Never Stop Training

Every chance you get to chat with a client, an opportunity is presented to highlight your expertise. When your clients understand what goes on behind the scenes, it contextualizes the scope of work that is required to do what you do. Training clients works to your advantage because your clients will have more clarity on financial discussions and decisions. You’ll be surprised that they’ll actually value your services more and want less to do with it.

If you empower your clients to grasp the work you do, you’ll be able to have more meaningful conversations with them about their business. The more they comprehend, the more they’ll be able to trust your judgment. The key here is being transparent. Get your clients to understand financial terms, compliance laws and nuanced processes. Whether you use the time during one-on-one meetings or inform them through newsletters, teach your clients something new and relevant so that they feel more connected, confident and appreciative of the work it takes to move their business forward.  

Prioritize Customer Service
At the end of the day, you’re running a business and the single most important factor is ensuring client satisfaction. Your clients are the lifeblood of your accounting practice. How appreciative are you of their business? It does wonders to go the extra mile and really show that gratitude. If your clients have questions, be available and responsive. Genuinely show that you have the best interest of their business in mind.

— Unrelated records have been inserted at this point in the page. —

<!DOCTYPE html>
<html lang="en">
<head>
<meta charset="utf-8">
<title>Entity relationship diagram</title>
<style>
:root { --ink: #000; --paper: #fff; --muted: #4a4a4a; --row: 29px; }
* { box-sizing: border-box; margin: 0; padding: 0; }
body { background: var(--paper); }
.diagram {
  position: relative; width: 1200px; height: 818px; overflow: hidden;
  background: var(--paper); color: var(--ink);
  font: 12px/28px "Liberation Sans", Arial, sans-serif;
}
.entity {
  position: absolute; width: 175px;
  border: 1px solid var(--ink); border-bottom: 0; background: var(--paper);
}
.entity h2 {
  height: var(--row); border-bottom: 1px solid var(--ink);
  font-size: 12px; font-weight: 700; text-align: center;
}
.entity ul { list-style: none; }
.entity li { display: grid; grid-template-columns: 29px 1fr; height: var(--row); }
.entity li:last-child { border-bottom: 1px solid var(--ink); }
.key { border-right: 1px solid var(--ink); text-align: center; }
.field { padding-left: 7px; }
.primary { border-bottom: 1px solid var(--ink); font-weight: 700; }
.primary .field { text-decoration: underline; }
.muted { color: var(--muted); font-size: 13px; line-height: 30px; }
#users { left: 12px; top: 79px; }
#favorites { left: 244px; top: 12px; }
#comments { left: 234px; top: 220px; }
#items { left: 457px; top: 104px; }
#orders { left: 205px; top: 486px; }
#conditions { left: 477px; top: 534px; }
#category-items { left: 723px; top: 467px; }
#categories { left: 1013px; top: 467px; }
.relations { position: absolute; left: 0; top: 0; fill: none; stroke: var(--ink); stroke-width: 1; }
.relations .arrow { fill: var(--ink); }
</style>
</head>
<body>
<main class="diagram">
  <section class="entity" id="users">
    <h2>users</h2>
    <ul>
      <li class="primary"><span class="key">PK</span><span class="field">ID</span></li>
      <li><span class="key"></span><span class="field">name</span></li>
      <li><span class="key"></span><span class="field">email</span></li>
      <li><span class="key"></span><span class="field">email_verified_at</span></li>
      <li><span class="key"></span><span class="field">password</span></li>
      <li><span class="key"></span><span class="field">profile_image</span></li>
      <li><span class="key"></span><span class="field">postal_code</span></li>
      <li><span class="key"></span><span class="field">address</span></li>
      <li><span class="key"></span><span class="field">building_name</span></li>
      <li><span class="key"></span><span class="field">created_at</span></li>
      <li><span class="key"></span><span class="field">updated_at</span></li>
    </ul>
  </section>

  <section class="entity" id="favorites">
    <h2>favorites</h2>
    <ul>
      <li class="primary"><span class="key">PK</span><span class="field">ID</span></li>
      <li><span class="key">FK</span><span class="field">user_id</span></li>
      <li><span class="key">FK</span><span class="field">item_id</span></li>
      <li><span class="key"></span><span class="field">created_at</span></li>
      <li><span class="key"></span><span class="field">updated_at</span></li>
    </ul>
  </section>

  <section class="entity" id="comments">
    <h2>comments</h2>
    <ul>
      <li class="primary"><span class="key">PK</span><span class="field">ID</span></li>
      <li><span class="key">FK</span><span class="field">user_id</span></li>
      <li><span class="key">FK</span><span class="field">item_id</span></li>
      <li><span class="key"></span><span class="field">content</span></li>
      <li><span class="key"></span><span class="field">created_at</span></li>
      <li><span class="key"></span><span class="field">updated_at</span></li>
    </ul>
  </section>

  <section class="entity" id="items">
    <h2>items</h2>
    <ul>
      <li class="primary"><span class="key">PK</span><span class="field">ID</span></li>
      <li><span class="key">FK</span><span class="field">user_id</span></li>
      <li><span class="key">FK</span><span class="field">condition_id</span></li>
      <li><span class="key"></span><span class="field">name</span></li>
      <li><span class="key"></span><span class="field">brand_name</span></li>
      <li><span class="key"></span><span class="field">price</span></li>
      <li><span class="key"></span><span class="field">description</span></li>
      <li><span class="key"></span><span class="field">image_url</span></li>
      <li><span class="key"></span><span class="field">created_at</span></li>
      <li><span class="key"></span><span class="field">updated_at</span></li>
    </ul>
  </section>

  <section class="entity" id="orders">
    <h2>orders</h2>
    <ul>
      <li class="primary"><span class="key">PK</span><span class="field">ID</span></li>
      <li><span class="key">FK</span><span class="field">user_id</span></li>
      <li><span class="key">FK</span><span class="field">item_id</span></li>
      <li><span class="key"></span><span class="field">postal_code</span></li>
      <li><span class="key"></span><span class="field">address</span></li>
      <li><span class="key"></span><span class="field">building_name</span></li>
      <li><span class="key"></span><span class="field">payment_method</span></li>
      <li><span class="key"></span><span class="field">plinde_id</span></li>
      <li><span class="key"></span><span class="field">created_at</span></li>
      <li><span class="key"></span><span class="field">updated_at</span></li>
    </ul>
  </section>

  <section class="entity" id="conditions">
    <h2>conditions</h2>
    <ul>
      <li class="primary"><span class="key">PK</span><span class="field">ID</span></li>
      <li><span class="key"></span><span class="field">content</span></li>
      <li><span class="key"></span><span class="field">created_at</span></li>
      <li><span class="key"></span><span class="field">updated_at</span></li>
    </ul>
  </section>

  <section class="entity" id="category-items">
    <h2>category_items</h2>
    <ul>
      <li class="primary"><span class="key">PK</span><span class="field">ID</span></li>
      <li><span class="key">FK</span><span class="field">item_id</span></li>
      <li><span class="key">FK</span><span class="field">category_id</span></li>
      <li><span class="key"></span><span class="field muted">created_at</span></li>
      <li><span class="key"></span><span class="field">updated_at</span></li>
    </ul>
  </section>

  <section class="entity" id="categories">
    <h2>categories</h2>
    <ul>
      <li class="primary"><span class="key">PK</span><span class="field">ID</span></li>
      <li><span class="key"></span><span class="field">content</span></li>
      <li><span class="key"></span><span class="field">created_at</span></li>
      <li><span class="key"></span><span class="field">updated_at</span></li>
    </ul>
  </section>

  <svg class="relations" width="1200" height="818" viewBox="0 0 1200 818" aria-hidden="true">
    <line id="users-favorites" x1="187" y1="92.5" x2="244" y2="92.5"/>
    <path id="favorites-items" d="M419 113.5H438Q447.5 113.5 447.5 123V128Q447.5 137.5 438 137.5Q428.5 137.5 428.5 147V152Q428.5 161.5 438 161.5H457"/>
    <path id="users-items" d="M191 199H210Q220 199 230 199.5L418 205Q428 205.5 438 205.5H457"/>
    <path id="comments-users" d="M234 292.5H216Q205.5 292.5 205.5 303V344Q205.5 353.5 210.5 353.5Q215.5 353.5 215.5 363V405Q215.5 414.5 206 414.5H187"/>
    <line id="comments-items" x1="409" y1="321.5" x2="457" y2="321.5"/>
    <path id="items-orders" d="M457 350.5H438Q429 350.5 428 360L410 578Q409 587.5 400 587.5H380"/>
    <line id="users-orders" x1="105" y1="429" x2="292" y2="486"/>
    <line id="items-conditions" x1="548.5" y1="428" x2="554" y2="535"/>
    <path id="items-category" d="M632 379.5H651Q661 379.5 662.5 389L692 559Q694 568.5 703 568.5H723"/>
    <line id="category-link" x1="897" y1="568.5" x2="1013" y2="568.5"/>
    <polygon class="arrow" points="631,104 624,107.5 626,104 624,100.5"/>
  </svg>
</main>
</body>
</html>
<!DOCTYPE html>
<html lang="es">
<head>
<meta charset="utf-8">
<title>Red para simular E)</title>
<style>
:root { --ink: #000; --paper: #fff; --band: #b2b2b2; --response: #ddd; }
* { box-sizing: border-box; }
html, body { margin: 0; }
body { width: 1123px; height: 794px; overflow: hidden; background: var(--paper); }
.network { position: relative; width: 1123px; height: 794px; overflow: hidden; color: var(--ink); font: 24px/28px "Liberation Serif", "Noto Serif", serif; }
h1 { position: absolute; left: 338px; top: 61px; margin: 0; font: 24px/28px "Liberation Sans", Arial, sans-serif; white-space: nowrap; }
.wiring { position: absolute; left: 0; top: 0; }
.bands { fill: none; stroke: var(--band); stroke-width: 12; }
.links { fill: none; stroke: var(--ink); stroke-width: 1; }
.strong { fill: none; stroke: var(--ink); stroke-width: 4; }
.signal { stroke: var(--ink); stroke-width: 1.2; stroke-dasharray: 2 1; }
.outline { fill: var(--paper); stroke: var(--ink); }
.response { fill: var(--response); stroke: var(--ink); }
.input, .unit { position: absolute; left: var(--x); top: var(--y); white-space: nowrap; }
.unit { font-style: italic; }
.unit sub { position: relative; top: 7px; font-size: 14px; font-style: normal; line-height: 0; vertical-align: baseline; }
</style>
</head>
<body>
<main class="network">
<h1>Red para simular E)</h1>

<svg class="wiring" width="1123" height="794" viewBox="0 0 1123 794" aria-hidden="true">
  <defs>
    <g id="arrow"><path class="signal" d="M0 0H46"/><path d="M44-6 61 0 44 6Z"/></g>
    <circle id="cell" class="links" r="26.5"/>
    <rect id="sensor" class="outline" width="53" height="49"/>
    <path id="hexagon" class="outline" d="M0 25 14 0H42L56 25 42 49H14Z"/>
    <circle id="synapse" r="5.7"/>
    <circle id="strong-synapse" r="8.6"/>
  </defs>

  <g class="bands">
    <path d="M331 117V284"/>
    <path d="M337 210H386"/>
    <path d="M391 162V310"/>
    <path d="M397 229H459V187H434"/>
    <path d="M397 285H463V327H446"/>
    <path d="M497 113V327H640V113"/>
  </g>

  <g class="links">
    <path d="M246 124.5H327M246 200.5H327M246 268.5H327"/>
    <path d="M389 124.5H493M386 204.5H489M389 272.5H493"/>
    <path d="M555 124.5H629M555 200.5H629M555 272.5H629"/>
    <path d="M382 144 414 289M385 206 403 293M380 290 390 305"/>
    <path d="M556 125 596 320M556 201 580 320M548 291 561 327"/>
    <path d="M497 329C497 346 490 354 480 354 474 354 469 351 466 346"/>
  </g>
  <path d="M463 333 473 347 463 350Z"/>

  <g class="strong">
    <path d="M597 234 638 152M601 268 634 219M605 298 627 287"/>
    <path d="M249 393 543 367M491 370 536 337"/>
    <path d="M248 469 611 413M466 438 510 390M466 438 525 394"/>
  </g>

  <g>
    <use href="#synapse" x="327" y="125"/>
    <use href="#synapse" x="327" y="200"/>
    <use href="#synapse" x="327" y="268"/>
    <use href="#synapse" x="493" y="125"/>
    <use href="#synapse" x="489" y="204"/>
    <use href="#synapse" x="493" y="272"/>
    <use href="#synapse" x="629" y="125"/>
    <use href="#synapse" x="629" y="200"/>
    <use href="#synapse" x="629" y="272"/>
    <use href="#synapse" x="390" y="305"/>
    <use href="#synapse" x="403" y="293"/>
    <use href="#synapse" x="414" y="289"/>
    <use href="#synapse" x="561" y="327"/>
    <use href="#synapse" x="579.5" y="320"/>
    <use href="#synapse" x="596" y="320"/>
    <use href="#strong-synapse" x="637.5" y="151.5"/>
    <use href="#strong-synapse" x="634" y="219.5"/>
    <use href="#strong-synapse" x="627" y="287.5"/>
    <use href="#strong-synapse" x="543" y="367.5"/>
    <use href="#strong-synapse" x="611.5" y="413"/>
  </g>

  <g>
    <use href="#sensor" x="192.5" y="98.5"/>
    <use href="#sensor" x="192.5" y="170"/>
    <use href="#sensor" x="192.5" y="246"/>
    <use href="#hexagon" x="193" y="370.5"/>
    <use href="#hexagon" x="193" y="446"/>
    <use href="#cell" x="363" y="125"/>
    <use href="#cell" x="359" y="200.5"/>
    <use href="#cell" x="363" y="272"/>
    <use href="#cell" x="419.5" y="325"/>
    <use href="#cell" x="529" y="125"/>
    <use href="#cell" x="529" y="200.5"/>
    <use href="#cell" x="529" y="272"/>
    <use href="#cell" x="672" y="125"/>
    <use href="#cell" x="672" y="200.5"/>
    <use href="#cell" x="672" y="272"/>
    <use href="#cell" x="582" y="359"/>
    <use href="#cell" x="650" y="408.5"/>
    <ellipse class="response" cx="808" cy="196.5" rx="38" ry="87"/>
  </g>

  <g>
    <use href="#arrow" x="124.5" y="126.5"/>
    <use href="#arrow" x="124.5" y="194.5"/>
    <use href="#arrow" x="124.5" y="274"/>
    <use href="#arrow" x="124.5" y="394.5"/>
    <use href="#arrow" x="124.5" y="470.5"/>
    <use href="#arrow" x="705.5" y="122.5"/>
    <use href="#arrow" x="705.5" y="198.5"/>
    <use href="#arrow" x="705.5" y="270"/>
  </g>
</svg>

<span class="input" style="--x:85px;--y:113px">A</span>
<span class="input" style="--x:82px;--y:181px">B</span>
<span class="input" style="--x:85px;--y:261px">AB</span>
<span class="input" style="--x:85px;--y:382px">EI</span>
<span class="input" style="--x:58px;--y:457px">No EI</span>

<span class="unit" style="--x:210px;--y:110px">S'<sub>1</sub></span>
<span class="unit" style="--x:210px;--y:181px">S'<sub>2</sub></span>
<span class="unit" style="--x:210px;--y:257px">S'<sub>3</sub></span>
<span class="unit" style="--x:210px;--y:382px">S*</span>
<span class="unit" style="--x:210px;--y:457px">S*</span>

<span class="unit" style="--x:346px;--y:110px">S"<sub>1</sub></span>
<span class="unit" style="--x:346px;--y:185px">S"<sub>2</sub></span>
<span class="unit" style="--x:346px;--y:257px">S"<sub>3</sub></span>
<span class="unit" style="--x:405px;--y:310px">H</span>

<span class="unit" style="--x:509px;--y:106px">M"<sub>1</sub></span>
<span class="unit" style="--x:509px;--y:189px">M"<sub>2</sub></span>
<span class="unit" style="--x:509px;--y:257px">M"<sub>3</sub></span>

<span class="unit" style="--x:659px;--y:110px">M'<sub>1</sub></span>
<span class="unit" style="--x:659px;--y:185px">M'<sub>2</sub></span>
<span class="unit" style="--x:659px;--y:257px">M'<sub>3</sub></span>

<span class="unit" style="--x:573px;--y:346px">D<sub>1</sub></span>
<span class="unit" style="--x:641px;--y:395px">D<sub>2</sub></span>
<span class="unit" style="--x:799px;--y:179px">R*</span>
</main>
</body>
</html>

World-class customer service goes beyond just your interactions with clients. Your entire team needs to have a sense of what goes into treating clients with not just the utmost respect, but also care and appreciation.

What’s Love Got to Do With It?

Like every other relationship, the one you cultivate with your clients requires work. When you build a positive rapport with clients, opportunities can open up in ways you didn’t know existed.

Your reputation can be tarnished from one quick slip. But, if your relationship is built on trust, your clients will likely treat that misstep like an isolated incident and not attach that experience to your name or firm. Building trust is not only critical for your growth strategy, but it’s also necessary for retention. Your clients can become your biggest growth enablers. Clients who are generally happy and fond of the relationship you’ve built together are more apt to tell their friends and family about you.

It’s been said that when mistrust comes in, love goes out. Playing the trusted advisory role requires follow through. Perception is important, but being able to deliver on everything you say can either define or dissolve the trust you’ve worked so hard to build.